Probably not, according to a study that suggests people consider artwork to be more meaningful when it is accompanied by a “pseudo profound” title.

The research was conducted, the scientists said, to deal with a problem with which many visitors to Tate Modern might sympathise. “An experience that may be familiar to visitors of modern art museums is finding oneself before a sprawling arrangement of colour and shape seemingly randomly splattered on a canvas. One may look at such paintings for several moments, puzzled as to what meaning is purportedly captured in the colourful streaks,” they write in the journal Judgment and Decision Making.

“Finally, as if searching for something tangible and specific to tackle cognitively, the description is read, and the museum goer is satisfied.”

The description cards are, it seems, a life raft in a turbulent swirling sea of abstractness. But what role do they really perform? To test this idea, the team showed 800 people different computer-generated artworks and asked them to rate their profoundness. Some had no titles, some had mundane titles, and some had ones generated by “randomly arranging a list of profound-sounding words”. For instance, one was called “Wholeness quiets infinite phenomenon”.

The scientists, from University of Waterloo in Canada, did this because, they argued, abstract art was an area where “bullshit can be used effectively to impress others”. The study appeared to validate their hunch. Not only did people respond better to art with pseudo-profound nonsense titles, they also, in a separate study, found such titles indistinguishable from real ones used in genuine artworks.

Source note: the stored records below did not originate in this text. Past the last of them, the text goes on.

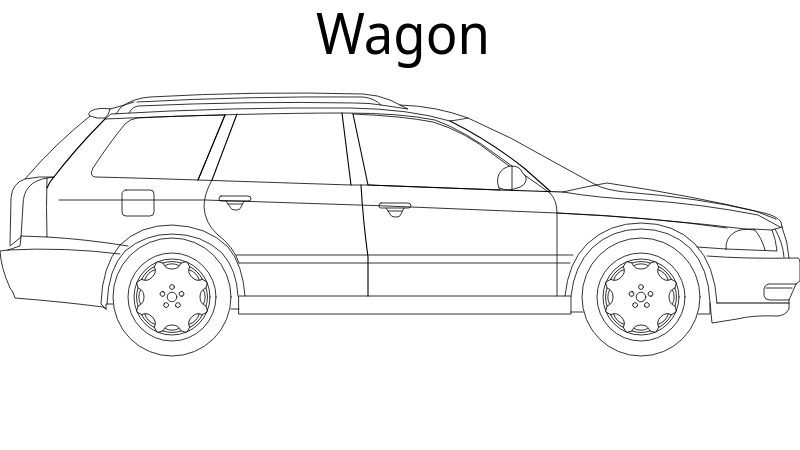
<!DOCTYPE html>
<html lang="en">
<head>
<meta charset="utf-8">
<title>Wagon</title>
<style>
:root { --paper: #ffffff; --ink: #000000; }
html, body { margin: 0; background: var(--paper); overflow: hidden; }
.sheet { position: relative; width: 800px; height: 450px; overflow: hidden; background: var(--paper); }
.drawing { display: block; width: 800px; height: 450px; }
.title { font: 400 56px "Noto Sans", "Open Sans", sans-serif; fill: var(--ink); }
.car { fill: none; stroke: var(--ink); stroke-width: 0.8; stroke-linejoin: round; stroke-linecap: round; }
.pillar { stroke-width: 1.1; }
.tyre, .mirror { fill: var(--paper); }
</style>
</head>
<body>
<main class="sheet">
<svg class="drawing" viewBox="0 0 800 450" role="img" aria-label="Side view line drawing of a wagon">
  <defs>
    <g id="rim-opening">
      <path d="M-14 -35.3L-9 -34Q-7 -28 0 -28Q7 -28 9 -34L14 -35.3"/>
      <path d="M-9 -34Q0 -37 9 -34M-7 -31.5Q0 -35 7 -31.5"/>
    </g>
    <circle id="bolt" cy="-10" r="2.4"/>
    <g id="wheel">
      <circle class="tyre" r="59"/>
      <circle r="44"/>
      <circle r="38"/>
      <use href="#rim-opening"/>
      <use href="#rim-opening" transform="rotate(45)"/>
      <use href="#rim-opening" transform="rotate(90)"/>
      <use href="#rim-opening" transform="rotate(135)"/>
      <use href="#rim-opening" transform="rotate(180)"/>
      <use href="#rim-opening" transform="rotate(225)"/>
      <use href="#rim-opening" transform="rotate(270)"/>
      <use href="#rim-opening" transform="rotate(315)"/>
      <circle r="4.8"/>
      <use href="#bolt"/>
      <use href="#bolt" transform="rotate(72)"/>
      <use href="#bolt" transform="rotate(144)"/>
      <use href="#bolt" transform="rotate(216)"/>
      <use href="#bolt" transform="rotate(288)"/>
    </g>
    <g id="door-handle">
      <path d="M2 0H29Q32 0 32 3Q32 5 29 5H2Q0 5 0 3Q0 0 2 0Z"/>
      <path d="M7 5Q9 8 11 11Q12 14 16 14H18Q21 14 22 11L25 5M9 8H23"/>
    </g>
  </defs>

  <text class="title" x="316" y="54" textLength="174" lengthAdjust="spacingAndGlyphs">Wagon</text>

  <g class="car">
    <g id="roof">
      <path d="M110 109Q118 107 134 102"/>
      <path d="M105 119L111 114Q230 107 350 108Q410 109 450 121"/>
      <path d="M116 114L121 107Q134 98 150 97Q255 91 363 94Q378 95 390 100L408 109L381 105Q370 103 355 103Q250 101 138 106Q133 107 131 110L129 113"/>
      <path d="M137 102Q250 96 363 97Q374 98 381 105"/>
      <path d="M400 105Q436 106 468 118"/>
    </g>

    <g id="tailgate">
      <path d="M110 109Q99 107 91 111Q87 114 90 116Q97 119 105 118Q109 115 110 109"/>
      <path d="M90 116Q55 144 25 179Q39 176 54 177"/>
      <path class="pillar" d="M105 119Q75 149 50 182L47 188"/>
      <path d="M25 179Q12 183 11 198L10 245M54 177L47 178Q23 182 23 205L21 237L10 246"/>
      <path d="M47 178Q46 208 47 237L21 236M21 237L20 246L8 250"/>
    </g>

    <g id="windows">
      <path d="M105 119Q250 113 344 113Q400 113 435 120Q465 131 498 156Q524 175 550 193"/>
      <path d="M225 115Q172 116 137 118Q130 119 125 124Q110 142 93 168Q89 176 95 177Q140 178 198 180L225 115"/>
      <path class="pillar" d="M225 115L198 180M237 114L212 180M342 113L351 185M353 114L368 185"/>
      <path d="M198 180L351 185L368 185L500 190"/>
      <path class="pillar" d="M368 185L500 190L563 192"/>
      <path d="M353 114Q402 116 433 122Q466 132 494 155L523 176"/>
      <path class="pillar" d="M450 121Q490 141 524 168L550 191"/>
      <path d="M450 121Q458 120 468 118Q512 137 554 162L596 185Q580 188 563 192"/>
      <path class="mirror" d="M499 188Q496 181 499 174Q503 167 511 166Q520 166 522 172L526 177Q527 184 520 187Q509 192 499 188Z"/>
      <path d="M512 166V190"/>
    </g>

    <g id="doors">
      <path d="M212 180Q204 194 204 207Q205 223 217 234Q234 247 239 263"/>
      <path class="pillar" d="M361 185Q363 220 368 257V296"/>
      <path d="M550 193Q557 200 557 213V296"/>
      <path d="M59 200H205Q380 205 557 213Q650 217 727 228"/>
      <path d="M236 255H573M239 263H570"/>
      <rect x="122" y="190" width="32" height="26" rx="4"/>
      <use href="#door-handle" x="219" y="196"/>
      <use href="#door-handle" x="379" y="203"/>
    </g>

    <g id="rear-bumper">
      <path d="M47 237Q84 239 128 246M8 250Q65 247 120 254"/>
      <path d="M8 250L0 251Q1 268 10 288Q13 291 15 298Q65 302 103 307L106 309"/>
    </g>

    <g id="rear-arch">
      <path d="M106 309L101 304Q102 266 120 245Q140 225 172 225Q207 226 228 247Q243 265 245 296"/>
      <path d="M106 309V304H113M107 304Q108 269 125 251Q145 234 172 234Q202 234 222 253Q237 270 238 296"/>
    </g>

    <g id="sill">
      <path d="M239 296H571V314H239ZM231 309H239M571 312H583"/>
    </g>

    <g id="front-arch">
      <path d="M565 296Q568 263 587 244Q609 223 641 223Q674 223 695 244Q715 265 717 303"/>
      <path d="M571 296Q574 266 592 248Q612 229 641 229Q670 229 690 248Q709 268 710 303V314H698"/>
    </g>

    <g id="bonnet">
      <path d="M596 185L607 183Q694 196 764 213Q777 216 781 222L782 227"/>
      <path d="M596 185Q606 190 625 192Q700 198 755 211L776 219"/>
      <path d="M563 192Q597 198 643 200Q702 204 758 215L780 227"/>
      <path d="M557 213Q657 218 754 230M697 247L726 249"/>
    </g>

    <g id="headlamp">
      <path d="M726 249Q725 238 735 232Q740 229 752 229L772 230Q776 240 777 251L726 249Z"/>
      <path d="M754 229Q762 238 765 250M782 227Q788 242 789 258M772 230L782 227M775 229Q783 243 784 257"/>
    </g>

    <g id="front-bumper">
      <path d="M707 256Q745 259 798 258Q800 259 800 263V281L796 284"/>
      <path d="M796 284H769Q764 285 764 290V296Q765 300 770 300H789L796 284"/>
      <path d="M766 288H792"/>
      <path d="M789 300V309Q786 315 778 316Q753 315 737 319L712 323L710 303"/>
      <path class="pillar" d="M717 303H789"/>
    </g>

    <use id="rear-wheel" href="#wheel" x="172" y="297"/>
    <use id="front-wheel" href="#wheel" x="641" y="297"/>
  </g>
</svg>
</main>
</body>
</html>
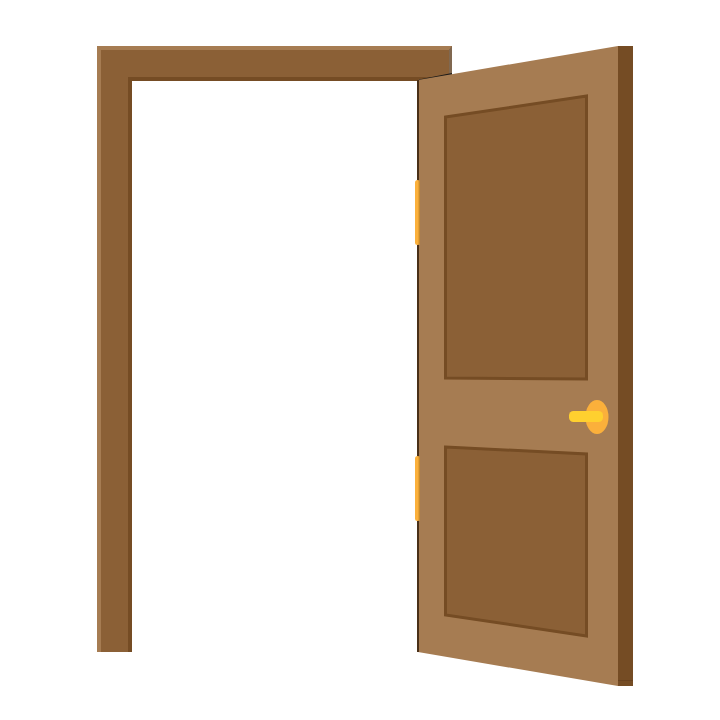
<!DOCTYPE html>
<html lang="en">
<head>
<meta charset="utf-8">
<title>Open door</title>
<style>
:root {
  --paper: #ffffff;
  --wood: #8b6036;
  --wood-light: #a67c52;
  --wood-dark: #754c24;
  --seam: #4a3018;
  --shadow: #1c1a18;
  --amber: #fbb03b;
  --yellow: #ffd02f;
}
html, body { margin: 0; background: var(--paper); }
body { width: 720px; height: 720px; overflow: hidden; }
svg { display: block; }
.wood { fill: var(--wood); }
.light { fill: var(--wood-light); }
.dark { fill: var(--wood-dark); }
.seam { fill: var(--seam); }
.shadow { fill: var(--shadow); }
.amber { fill: var(--amber); }
.yellow { fill: var(--yellow); }
.end { fill: #806850; }
.panel { fill: var(--wood); stroke: var(--wood-dark); stroke-width: 3; stroke-linejoin: miter; }
</style>
</head>
<body>
<svg width="720" height="720" viewBox="0 0 720 720" role="img" aria-label="Open wooden door in its frame">
  <defs>
    <g id="hinge">
      <rect class="amber" x="415" y="0" width="5" height="65" rx="2.5"/>
      <rect x="418.6" y="1" width="1.4" height="63" fill="#c98a2c"/>
    </g>
  </defs>

  <g id="frame">
    <path class="wood" d="M97 46H452V75L419 81H132V652H97Z"/>
    <path class="light" d="M97 46H452L449 50H101V652H97Z"/>
    <path class="dark" d="M128 77H438L419 81H132V652H128Z"/>
    <path class="end" d="M452 46V75L449 75.5V50Z"/>
    <polygon class="shadow" points="419,79.5 452,73 452,75.5 419,81"/>
  </g>

  <g id="door">
    <polygon class="light" points="418,80 618,46 618,686 418,652"/>
    <polygon class="dark" points="618,46 633,46 633,686 618,686"/>
    <rect x="618" y="680" width="15" height="1" fill="#69421f"/>
    <rect class="seam" x="417" y="80" width="2" height="572"/>
    <polygon class="panel" points="445.5,117 586.5,96 586.5,379 445.5,378"/>
    <polygon class="panel" points="445.5,447 586.5,454 586.5,636 445.5,615"/>
  </g>

  <g id="hinges">
    <use href="#hinge" y="180"/>
    <use href="#hinge" y="456"/>
  </g>

  <g id="handle">
    <ellipse class="amber" cx="597" cy="417" rx="11.5" ry="17"/>
    <rect class="yellow" x="569" y="411" width="34" height="11" rx="4.5"/>
  </g>
</svg>
</body>
</html>
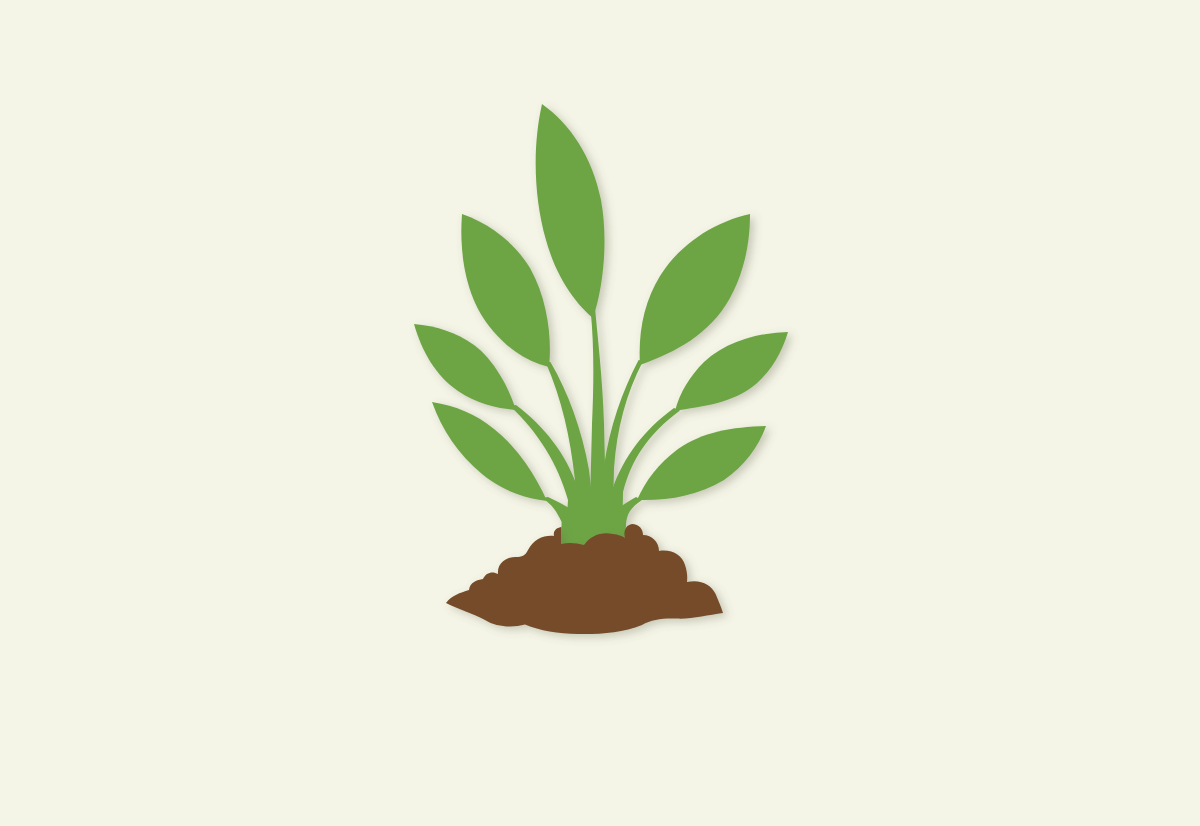
<!DOCTYPE html>
<html lang="en">
<head>
<meta charset="utf-8">
<title>Seedling in soil</title>
<style>
  :root {
    --paper: #f4f4e7;
    --leaf: #6da544;
    --soil: #764c29;
    --shadow: #6b6a55;
  }
  html, body { margin: 0; height: 100%; overflow: hidden; background: var(--paper); }
  .canvas { display: block; width: 1200px; height: 826px; background: var(--paper); }
  .leaves, .stems { fill: var(--leaf); }
  .soil { fill: var(--soil); }
  .soft-shadow { flood-color: var(--shadow); flood-opacity: .32; }
</style>
</head>
<body>
<svg class="canvas" viewBox="0 0 600 413" role="img" aria-label="Green plant with seven leaves growing from a mound of brown soil">
  <defs>
    <filter id="paper-lift" x="-10%" y="-10%" width="125%" height="125%">
      <feDropShadow class="soft-shadow" dx="2" dy="1.6" stdDeviation="2.2"/>
    </filter>
  </defs>

  <g class="seedling" filter="url(#paper-lift)">
    <g class="leaves">
      <path class="leaf-top" d="M271 52C266.500 72 266.500 97 273 120C278 138 287 151 296.500 159C301 146 304.500 122 300.500 100C296 78 285 62 271 52Z"/>
      <path class="leaf-upper-left" d="M231 107C229.500 127 233 147 243 161C251 172 261 180 274.500 183.500C276 170 274 150 265 134C257 121 245 112 231 107Z"/>
      <path class="leaf-upper-right" d="M375 107C357 111 340 122 330 138C322 151 319 166 320 182.500C338 176 355 167 365 149C372 136 375 122 375 107Z"/>
      <path class="leaf-middle-left" d="M207 162C211 176 218 188 229 195.500C238 201.500 247 204 258 205C254 193 247 180 237 172.500C228 166 218 163 207 162Z"/>
      <path class="leaf-middle-right" d="M394 166C378 166.500 363 171 352 181C345 188 340 196 337.500 205.500C351 203 366 202 378 192C386 185 391 176 394 166Z"/>
      <path class="leaf-lower-left" d="M216 201C221 215 229 227 241 237C251 245 261 249 273.500 250.500C268 238 259 224 247 214.500C238 207 228 203 216 201Z"/>
      <path class="leaf-lower-right" d="M383 213C366 213.500 351 216 339 224.500C329 232 323 240 318.500 250C333 250.500 349 248 362 240C372 233 379 224 383 213Z"/>
    </g>
    <g class="stems">
      <path d="M295.300 155L297.600 155C299 170 301.500 192 302 212L303.500 274H294.500L296 212C297 190 297 172 295.300 155Z"/>
      <path d="M272.800 181L275.200 181C284 196 291 215 294.500 235L299 274H288L287.500 240C285 218 281 200 272.800 181Z"/>
      <path d="M319.300 180L321.500 180.500C313 197 308.500 214 307 234L306 274H296L302 233C305 213 311 196 319.300 180Z"/>
      <path d="M255 203L258 202.500C272 213 283 227 288.500 243L296 274H282.500L284 250C279 232 269 216 255 203Z"/>
      <path d="M337 204L340 205.200C324 217 315.500 230 311.500 246L311 274H298L306 245C312 228 322 215 337 204Z"/>
      <path d="M271 249L274 248.500C281 252 286 254 289 258L300 275H280.500L280.800 261C278.500 256 276 252 271 249Z"/>
      <path d="M318 248.500L321 250C315 254 313.500 257 313 262L312.500 275H296L305 259C308 254.500 312 252 318 248.500Z"/>
      <path d="M288 248L305 248L312.500 264V275H280.500V264Z"/>
    </g>
  </g>

  <path class="soil" filter="url(#paper-lift)" d="M223 301.500C226 297.500 230 296.500 234.500 295C235 291 238.500 290 241.500 289.500C243 286 246.500 285.500 249 287C248.500 282 252.500 278.500 258 278.500C261 278.500 262.500 278 264 275C267 269.500 272 267.500 277 268C276.500 265.500 278 264 280.500 263.500V272C284.500 271 288.500 271.500 292 272.500C295.500 267.500 301 265.800 306.500 267C309 267.300 311 268 312.500 269C311.500 265.500 313 262.500 316 262C319.500 262 321.500 264.500 321.500 267.500C326 267.500 329.500 271 329.500 275.500C336 274.500 341 277.500 342.500 282.500C343.500 285.500 343.800 288 343.500 291C350 289.500 355.500 292 357.800 297C359 300 360.500 303 361.500 306.500C354 307.500 346.500 309.500 339 309.300C332 309 326 309.500 321 312.500C311 316.500 300 317.200 289 317C279 316.800 270 315.500 262.500 312.300C256 314 248 313.500 242.500 310C236 306.500 229 304.500 223 301.500Z"/>
</svg>
</body>
</html>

So does this mean that all modern art is nonsense? Not necessarily. “If anything, the production of good and satisfying ‘bullshit’ (ie statements meant to be impressive regardless of truth) may simply be part of the artistic process,” the scientists argue.